SYDNEY (Reuters) – Australia’s economy was already slowing in the June quarter before widespread coronavirus lockdowns reversed everything and left the country in a desperate vaccination race in hopes of opening up to recovery by Christmas.
FILE PHOTO: Office workers cross a street in Sydney, Australia Sept. 4, 2017. Image dated September 4, 2017. REUTERS / Steven Saphore
Statistics released on Wednesday by the Australian Bureau of Statistics showed that gross domestic product (GDP) rose 0.7% in the June quarter. That was a decrease from 1.9% in the March quarter, but it beat the forecast of 0.5% and avoided analysts worst fears of a negative result.
Annual growth was the fastest in recent history at 9.6%, but only because the pandemic caused a sharp drop in the June quarter of last year that fell off the calculation.
That painful pattern replayed as the strict home-stay rules in Sydney, Melbourne and Canberra will shrink the economy 2-3% or more this quarter.
Prime Minister Scott Morrison’s Conservative government is pinning its hopes on a vaccination campaign that is picking up momentum after a weak start.
Current projections suggest the country could reach 70% of vaccinated adults sometime in October, which would allow the rules to be relaxed. Bulk bans could be abandoned altogether at 80%, which is slated for November.
“Assuming vaccination rollout continues at its current pace, the eastern states are likely to reopen in the December quarter and this will allow the economy to recover,” said Sarah Hunter, chief Australia Economist at BIS Oxford Economics.
“But the transition to a new COVID normal where there are persistent cases in the community will make some people wary and the recovery will extend to 2022 this time around.”
The Reserve Bank of Australia (RBA) expects a quick rebound once restrictions ease, although the proliferation of the Delta variant makes their latest growth forecasts optimistic.

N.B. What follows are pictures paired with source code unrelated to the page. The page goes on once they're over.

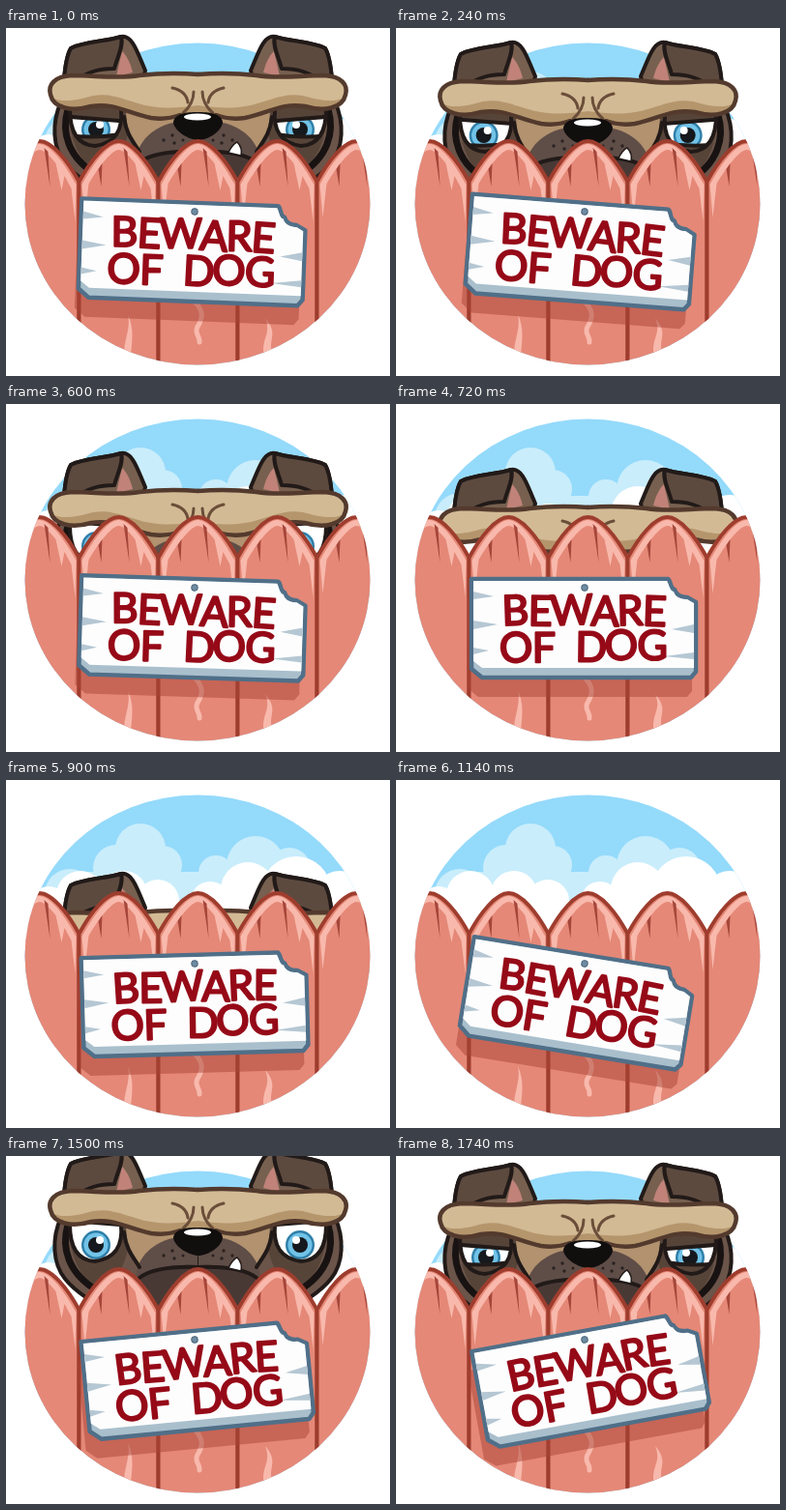
Animation, 397 px wide and 360 px high, one loop 1800 ms. Source, as an HTML page:

```html
<!DOCTYPE html>
<html lang="en">
<head>
<meta charset="utf-8">
<title>Beware of dog</title>
<style>
  html, body { margin: 0; width: 100%; height: 100%; overflow: hidden; background: #fff; }
  svg { display: block; }
  .ink { stroke: #211a18; stroke-width: 4; stroke-linejoin: round; stroke-linecap: round; }
  .line { fill: none; }
  .words {
    font: 400 43px Lato, "Open Sans", sans-serif; letter-spacing: -1.4px;
    fill: #960a18; stroke: #960a18; stroke-width: 2.2; stroke-linejoin: round;
  }
</style>
</head>
<body>
<svg width="397" height="360" viewBox="0 0 397 360">
  <defs>
    <clipPath id="disc"><ellipse cx="198" cy="182" rx="178.5" ry="166.5"/></clipPath>
    <clipPath id="socket"><path d="M66 82H119C121 106 113 119 92 122C75 121 66 108 66 82Z"/></clipPath>
    <path id="board" d="M-117 -9H86C89 -9 88 1 93 2C95 9 101 10 106 10L115 15V87L110 93H-106L-117 84Z"/>

    <g id="ear">
      <path class="ink" fill="#77604f" d="M60 54C61 40 63 28 67 21C80 14 104 14 119 9C131 7 136 26 144 44L140 60H62Z"/>
      <path fill="#c08279" d="M120 24C126 30 129 38 131 46L114 50Z"/>
      <path class="ink" stroke-width="3" fill="#5d4a3f" d="M60 54C61 40 63 28 67 21C80 14 104 14 119 9C122 18 115 30 112 42C96 42 84 45 74 54Z"/>
    </g>

    <g id="cheek">
      <path class="ink" fill="#6b5449" d="M57 76C47 98 48 124 61 140C72 154 90 166 120 180H198V60H90Z"/>
      <path fill="#574439" d="M66 80H128C130 116 116 146 96 150C74 140 64 110 66 80Z"/>
      <path class="line" stroke="#181312" stroke-width="7" d="M64 84C57 108 64 134 94 152"/>
    </g>

    <g id="muzzle">
      <path fill="#b2926f" d="M124 82H198V140H150C134 130 124 112 124 82Z"/>
      <path fill="#5f4d47" d="M198 96C168 94 144 106 136 128L126 180H198Z"/>
      <path class="ink line" stroke-width="3" d="M122 92C124 110 132 118 138 128"/>
      <path fill="#483935" d="M198 126C172 125 148 130 140 138L132 180H198Z"/>
      <path class="ink line" d="M138 139C150 130 172 127 198 128"/>
      <g fill="#2b2220">
        <circle cx="163" cy="116" r="1.7"/><circle cx="172" cy="111" r="1.7"/>
        <circle cx="174" cy="119" r="1.7"/><circle cx="183" cy="116" r="1.5"/>
      </g>
    </g>

    <g id="browHalf" stroke-linecap="round" stroke-linejoin="round">
      <path fill="#d2ba95" d="M199 48C175 46 155 47 138 49C116 53 92 49 68 49C50 50 43 59 46 69C49 83 68 87 88 81C112 77 125 88 150 93C168 95 180 90 199 88Z"/>
      <path fill="#b5966c" d="M47 71C51 84 68 87 88 81C112 77 125 88 150 93C168 95 180 90 199 88V80C182 82 168 84 150 81C126 77 112 66 90 70C72 75 56 78 47 71Z"/>
      <path fill="none" stroke="#533a2d" stroke-width="4.5" d="M199 48C175 46 155 47 138 49C116 53 92 49 68 49C50 50 43 59 46 69C49 83 68 87 88 81C112 77 125 88 150 93C164 95 172 93 180 90"/>
      <path fill="none" stroke="#6b4e39" stroke-width="3" d="M172 62C181 64 187 69 188 77M183 88C190 82 194 76 194 66"/>
    </g>

    <g id="picket">
      <path fill="#e58877" stroke="#9e3d2e" stroke-width="4" stroke-linejoin="round" d="M-41 400V159C-29 137 -13 117 0 117C13 117 29 137 41 159V400Z"/>
      <path fill="#f8b9ac" d="M-38 162C-26 140 -11 120 0 120C11 120 26 140 38 162L37 200L33 166L26 153L23 168L17 140C9 130 4 126 0 126C-8 127 -20 143 -31 161L-35 196Z"/>
      <path fill="#a5463a" d="M5 124L9 128L11 164ZM-21 146L-17 140L-18 164Z"/>
    </g>
  </defs>

  <g clip-path="url(#disc)">
    <path fill="#94dafb" d="M0 0H397V360H0Z"/>
    <g fill="#c9edfb">
      <circle cx="139" cy="71" r="26"/><circle cx="114" cy="91" r="24"/><circle cx="162" cy="88" r="20"/>
      <circle cx="258" cy="88" r="30"/><circle cx="217" cy="96" r="18"/><circle cx="293" cy="92" r="22"/>
      <circle cx="66" cy="118" r="26"/><path d="M60 95H300V170H60Z"/>
    </g>
    <g fill="#fff">
      <circle cx="77" cy="119" r="25"/><circle cx="122" cy="118" r="24"/><circle cx="157" cy="125" r="22"/>
      <circle cx="44" cy="130" r="20"/><circle cx="211" cy="125" r="20"/><circle cx="250" cy="113" r="28"/>
      <circle cx="300" cy="115" r="36"/><circle cx="345" cy="122" r="28"/><path d="M20 130H377V190H20Z"/>
    </g>
  </g>

  <g id="dog">
    <g class="pair" data-part="ear"></g>
    <g class="pair" data-part="cheek"></g>
    <g class="pair" data-part="muzzle"></g>
    <g id="eyes"></g>
    <g class="pair" data-part="browHalf"></g>
    <path fill="#fff" stroke="#211a18" stroke-width="1.5" d="M230 129C232 124 236 119 239 118C243 122 244 127 243 132Z"/>
    <path fill="#110e0e" d="M173 97C175 88 187 87 198 87C210 87 222 88 224 97C224 106 209 116 199 116C189 116 173 106 173 97Z"/>
    <ellipse cx="198" cy="92" rx="14" ry="3.5" fill="#fff"/>
  </g>

  <g clip-path="url(#disc)">
    <g id="fence"></g>
    <path fill="none" stroke="#f8b9ac" stroke-width="5" stroke-linecap="round" d="M196 284C205 294 203 301 198 309C194 316 201 319 200 325"/>
    <path fill="#f8b9ac" d="M266 335C266 318 274 316 268 300C282 316 271 322 275 335ZM122 335C123 320 129 310 126 296C133 312 130 324 129 340Z"/>
    <use id="shadow" href="#board" fill="#a94537" fill-opacity=".5"/>
  </g>

  <g id="sign">
    <use href="#board" fill="#a9bfcc" stroke="#506f88" stroke-width="4.5" stroke-linejoin="round"/>
    <path fill="#fdfdfd" d="M-115 -7H85C88 -2 88 4 92 4C94 11 101 12 106 12L113 16V83H-106L-115 76Z"/>
    <path fill="#b5c7d3" d="M-115 4L-94 9L-115 12ZM-115 34L-90 38L-115 43ZM-115 62L-99 65L-115 69ZM113 38L90 43L113 47ZM113 67L82 71L113 74Z"/>
    <circle r="3.2" fill="#6f8ba0" stroke="#46627a" stroke-width="1"/>
    <text class="words" x="-85" y="39" rotate="-2 1 -2 2 -1 2">BEWARE</text>
    <text class="words" x="-89" y="76" rotate="-2 1 0 2 -2 1" word-spacing="13" transform="rotate(-1.2)">OF DOG</text>
  </g>
</svg>

<script>
const $ = id => document.getElementById(id);
const LOOP = 1800, STEP = 60;

// Rows of [time, value]
const dogY = [[0, 0], [240, 6], [420, 21], [600, 42], [900, 88], [1140, 140], [1200, 146],
              [1320, 62], [1440, -9], [1500, -13], [1560, -13], [1680, -3], [1740, 0], [1800, 0]];
const swing = [[0, 2.2], [240, 4.5], [420, 5.5], [600, 1.8], [900, -1.6], [1140, 9.3], [1500, -5.5], [1740, -10.4], [1800, 2.2]];
const squint = [[0, 1], [180, 1], [360, 0], [1320, 0], [1560, 0], [1680, 1], [1800, 1]];
const gaze = [[0, 0], [180, 0], [360, -9], [480, -9], [600, 0], [1800, 0]];

// Cubic easing through the rows, with slopes taken from the neighbours
function at(rows, t) {
  let i = 0;
  while (i < rows.length - 2 && t >= rows[i + 1][0]) i++;
  const slope = k => {
    const a = rows[Math.max(k - 1, 0)], b = rows[k], c = rows[Math.min(k + 1, rows.length - 1)];
    if ((b[1] - a[1]) * (c[1] - b[1]) <= 0) return 0;
    return (c[1] - a[1]) / (c[0] - a[0]);
  };
  const [t0, v0] = rows[i], [t1, v1] = rows[i + 1], d = t1 - t0, u = (t - t0) / d;
  const e = u * u * (3 - 2 * u), w = u * (1 - u);
  return v0 + (v1 - v0) * e + d * w * ((1 - u) * slope(i) - u * slope(i + 1));
}

const mirror = 'transform="translate(397) scale(-1 1)"';
for (const g of document.querySelectorAll('.pair')) {
  const use = `<use href="#${g.dataset.part}"`;
  g.innerHTML = `${use}/>${use} ${mirror}/>`;
}

const eye = `<g clip-path="url(#socket)">
  <path fill="#fff" d="M60 80H125V130H60Z"/>
  <g class="iris">
    <circle cx="93" cy="105" r="15" fill="#2f7fa8"/><circle cx="93" cy="105" r="12.5" fill="#72c3e8"/>
    <circle cx="93" cy="105" r="8" fill="#15191d"/><circle cx="97" cy="100" r="4" fill="#fff"/>
  </g>
  <path class="upper ink" stroke-width="3" fill="#574439" d="M55 -40H130V3L55 -3Z"/>
  <path class="lower ink" stroke-width="3" fill="#574439" d="M55 -2Q92 4 130 -4V40H55Z"/>
</g>
<path class="ink line" stroke-width="3" d="M66 84C66 108 75 121 92 122C113 119 121 106 119 84"/>`;
$('eyes').innerHTML = `<g>${eye}</g><g ${mirror}>${eye}</g>`;

$('fence').innerHTML = [0, 1, 2, 3, 4]
  .map(i => `<use href="#picket" x="${34.5 + 82 * i}"/>`).join('');

const each = (selector, move) => document.querySelectorAll(selector).forEach((el, i) => place(el, move(i)));
const place = (el, value) => el.setAttribute('transform', value);

function draw() {
  const t = Math.floor(performance.now() % LOOP / STEP) * STEP;
  const angle = at(swing, t), look = at(gaze, t), shut = at(squint, t);
  place($('dog'), `translate(0 ${at(dogY, t)})`);
  place($('sign'), `translate(195 190) rotate(${angle})`);
  place($('shadow'), `translate(191 210) rotate(${angle})`);
  each('.iris', i => `translate(${i ? -look : look})`);
  each('.upper', () => `translate(0 ${82 + 12 * shut})`);
  each('.lower', () => `translate(0 ${124 - 12 * shut})`);
  requestAnimationFrame(draw);
}
draw();
</script>
</body>
</html>
```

The central bank is now under pressure to postpone the tapering of its bond-buying program planned for this month and is unlikely to hike rates from a record low of 0.1% until at least 2023.
June quarter numbers showed strength in consumer and government spending, housing and corporate investment, although much of this was offset by pressures from net exports and inventory levels.
On the plus side, nominal GDP for the year hit a record $ 2.07 trillion ($ 1.51 trillion), making it the eleventh largest economy in the world. Production was A $ 80,432 for each of Australia’s 25.6 million residents.
This outperformance was largely due to the super-high prices for many of the country’s commodity exports, which increased its terms of trade by a massive 7.0% in the quarter and 24% over the year.
The cash flood boosted corporate profits, tax revenues and employment, helping to boost national income, and hence nominal GDP, a robust 3.2% for the quarter.
The household saving rate eased somewhat to 9.7%, but purchasing power was supported by a boom in property prices, which even appears to be impervious to the spread of Delta.
($ 1 = 1.3665 Australian dollars)
Reporting from Wayne Cole; Editing by Sam Holmes